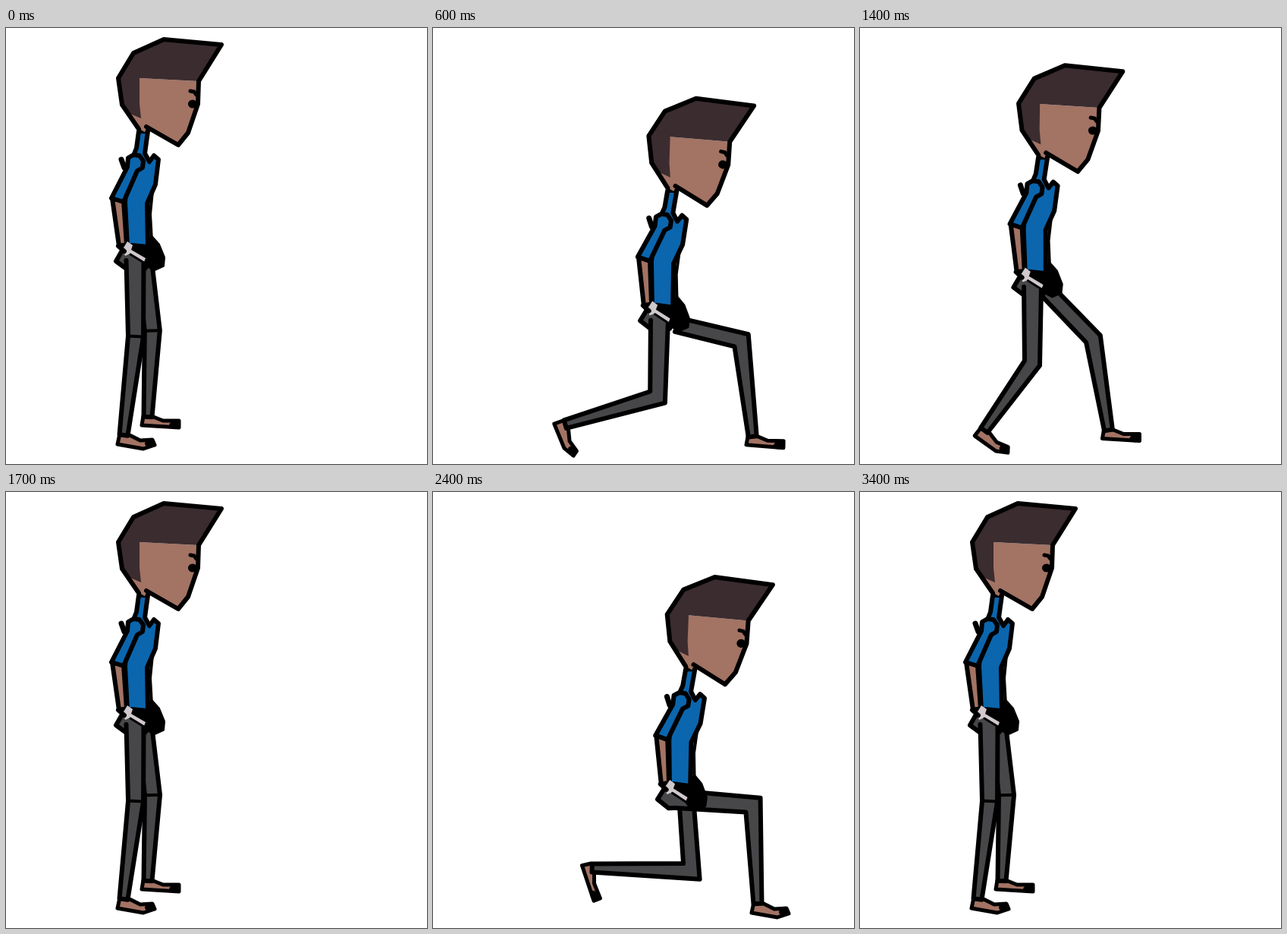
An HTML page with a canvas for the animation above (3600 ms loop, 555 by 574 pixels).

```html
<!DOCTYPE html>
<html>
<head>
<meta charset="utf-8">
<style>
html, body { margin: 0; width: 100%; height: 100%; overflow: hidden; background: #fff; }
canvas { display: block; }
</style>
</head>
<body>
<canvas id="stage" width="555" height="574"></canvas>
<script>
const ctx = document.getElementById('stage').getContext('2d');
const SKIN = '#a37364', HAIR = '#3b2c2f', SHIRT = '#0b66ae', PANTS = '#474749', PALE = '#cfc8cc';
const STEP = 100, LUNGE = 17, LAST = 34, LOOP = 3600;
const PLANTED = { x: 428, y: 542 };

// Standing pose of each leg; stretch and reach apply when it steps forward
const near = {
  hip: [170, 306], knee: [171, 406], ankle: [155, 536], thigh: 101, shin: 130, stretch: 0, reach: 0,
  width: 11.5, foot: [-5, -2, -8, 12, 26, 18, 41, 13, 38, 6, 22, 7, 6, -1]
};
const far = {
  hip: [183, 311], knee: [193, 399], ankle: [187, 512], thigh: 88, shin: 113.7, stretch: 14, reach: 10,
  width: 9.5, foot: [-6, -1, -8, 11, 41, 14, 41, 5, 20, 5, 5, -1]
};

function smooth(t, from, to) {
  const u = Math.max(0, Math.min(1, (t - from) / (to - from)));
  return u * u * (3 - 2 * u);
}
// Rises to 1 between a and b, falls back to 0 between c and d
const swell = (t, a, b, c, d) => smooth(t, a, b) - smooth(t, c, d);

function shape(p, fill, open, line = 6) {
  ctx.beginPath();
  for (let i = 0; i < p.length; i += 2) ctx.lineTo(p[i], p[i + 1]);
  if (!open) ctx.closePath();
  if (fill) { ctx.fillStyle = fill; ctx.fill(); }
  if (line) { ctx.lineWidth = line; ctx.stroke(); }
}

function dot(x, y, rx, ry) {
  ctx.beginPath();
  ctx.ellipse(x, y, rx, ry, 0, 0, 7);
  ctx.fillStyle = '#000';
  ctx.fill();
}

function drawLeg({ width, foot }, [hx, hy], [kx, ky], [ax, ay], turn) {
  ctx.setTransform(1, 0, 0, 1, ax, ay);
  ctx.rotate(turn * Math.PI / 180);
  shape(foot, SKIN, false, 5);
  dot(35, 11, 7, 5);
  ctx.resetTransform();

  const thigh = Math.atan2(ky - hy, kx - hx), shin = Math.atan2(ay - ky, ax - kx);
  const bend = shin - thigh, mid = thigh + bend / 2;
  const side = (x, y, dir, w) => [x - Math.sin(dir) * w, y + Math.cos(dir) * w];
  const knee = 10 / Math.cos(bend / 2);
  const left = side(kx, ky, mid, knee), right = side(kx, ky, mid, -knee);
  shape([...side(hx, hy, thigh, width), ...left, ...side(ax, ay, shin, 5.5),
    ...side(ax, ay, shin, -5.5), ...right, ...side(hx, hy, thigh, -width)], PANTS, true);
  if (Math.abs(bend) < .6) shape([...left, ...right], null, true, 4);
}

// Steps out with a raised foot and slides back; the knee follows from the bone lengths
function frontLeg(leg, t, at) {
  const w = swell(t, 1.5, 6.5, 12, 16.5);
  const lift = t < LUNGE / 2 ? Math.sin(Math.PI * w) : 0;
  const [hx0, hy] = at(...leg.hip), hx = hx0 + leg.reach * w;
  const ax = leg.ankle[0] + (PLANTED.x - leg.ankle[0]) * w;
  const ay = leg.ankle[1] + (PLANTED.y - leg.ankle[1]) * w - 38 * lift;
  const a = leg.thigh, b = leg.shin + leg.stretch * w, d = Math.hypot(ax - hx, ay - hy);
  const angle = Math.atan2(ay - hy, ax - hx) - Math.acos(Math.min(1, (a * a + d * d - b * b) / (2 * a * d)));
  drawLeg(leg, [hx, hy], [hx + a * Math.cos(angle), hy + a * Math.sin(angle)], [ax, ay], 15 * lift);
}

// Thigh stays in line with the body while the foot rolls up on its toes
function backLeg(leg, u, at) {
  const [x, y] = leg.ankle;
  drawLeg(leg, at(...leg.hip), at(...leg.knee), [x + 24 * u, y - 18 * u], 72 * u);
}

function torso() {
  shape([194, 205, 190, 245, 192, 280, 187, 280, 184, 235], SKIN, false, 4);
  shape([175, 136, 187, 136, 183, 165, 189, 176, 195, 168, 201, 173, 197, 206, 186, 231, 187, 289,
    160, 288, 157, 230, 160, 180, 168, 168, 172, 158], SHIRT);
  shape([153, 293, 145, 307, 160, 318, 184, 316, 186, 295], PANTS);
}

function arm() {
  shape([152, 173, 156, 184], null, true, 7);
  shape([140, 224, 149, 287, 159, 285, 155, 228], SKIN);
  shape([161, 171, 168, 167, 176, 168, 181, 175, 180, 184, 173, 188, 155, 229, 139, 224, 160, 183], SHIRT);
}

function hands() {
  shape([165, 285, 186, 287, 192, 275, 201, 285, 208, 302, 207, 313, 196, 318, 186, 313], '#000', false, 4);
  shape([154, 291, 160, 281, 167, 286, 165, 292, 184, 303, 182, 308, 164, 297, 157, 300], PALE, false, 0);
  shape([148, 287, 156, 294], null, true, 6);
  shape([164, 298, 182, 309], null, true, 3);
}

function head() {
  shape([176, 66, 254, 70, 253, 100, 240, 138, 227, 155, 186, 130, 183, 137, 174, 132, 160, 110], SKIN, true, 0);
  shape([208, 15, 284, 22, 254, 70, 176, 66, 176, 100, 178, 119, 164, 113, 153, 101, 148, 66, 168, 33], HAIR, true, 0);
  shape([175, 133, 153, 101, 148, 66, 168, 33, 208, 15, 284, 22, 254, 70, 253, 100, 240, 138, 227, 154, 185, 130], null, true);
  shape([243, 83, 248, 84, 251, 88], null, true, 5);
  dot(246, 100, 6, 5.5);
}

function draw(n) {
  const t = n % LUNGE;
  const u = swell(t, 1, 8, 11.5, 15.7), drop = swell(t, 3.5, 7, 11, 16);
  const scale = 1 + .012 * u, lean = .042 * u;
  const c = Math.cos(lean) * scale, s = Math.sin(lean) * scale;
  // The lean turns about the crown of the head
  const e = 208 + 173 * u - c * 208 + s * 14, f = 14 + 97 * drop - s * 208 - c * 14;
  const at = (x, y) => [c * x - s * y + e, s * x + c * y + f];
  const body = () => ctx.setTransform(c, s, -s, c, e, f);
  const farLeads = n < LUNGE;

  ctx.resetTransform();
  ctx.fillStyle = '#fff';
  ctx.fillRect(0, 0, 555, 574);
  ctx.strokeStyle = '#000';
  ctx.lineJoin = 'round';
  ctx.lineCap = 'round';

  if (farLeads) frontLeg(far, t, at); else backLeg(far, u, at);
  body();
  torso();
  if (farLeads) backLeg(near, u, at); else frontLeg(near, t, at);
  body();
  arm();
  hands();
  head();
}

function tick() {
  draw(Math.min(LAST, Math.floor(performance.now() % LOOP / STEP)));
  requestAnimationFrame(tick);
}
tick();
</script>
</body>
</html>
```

## PROMPT
Scan the material above for "PLANTED". Copy every line where it appears.

## EXERCISE SOLUTION
const PLANTED = { x: 428, y: 542 };
  const ax = leg.ankle[0] + (PLANTED.x - leg.ankle[0]) * w;
  const ay = leg.ankle[1] + (PLANTED.y - leg.ankle[1]) * w - 38 * lift;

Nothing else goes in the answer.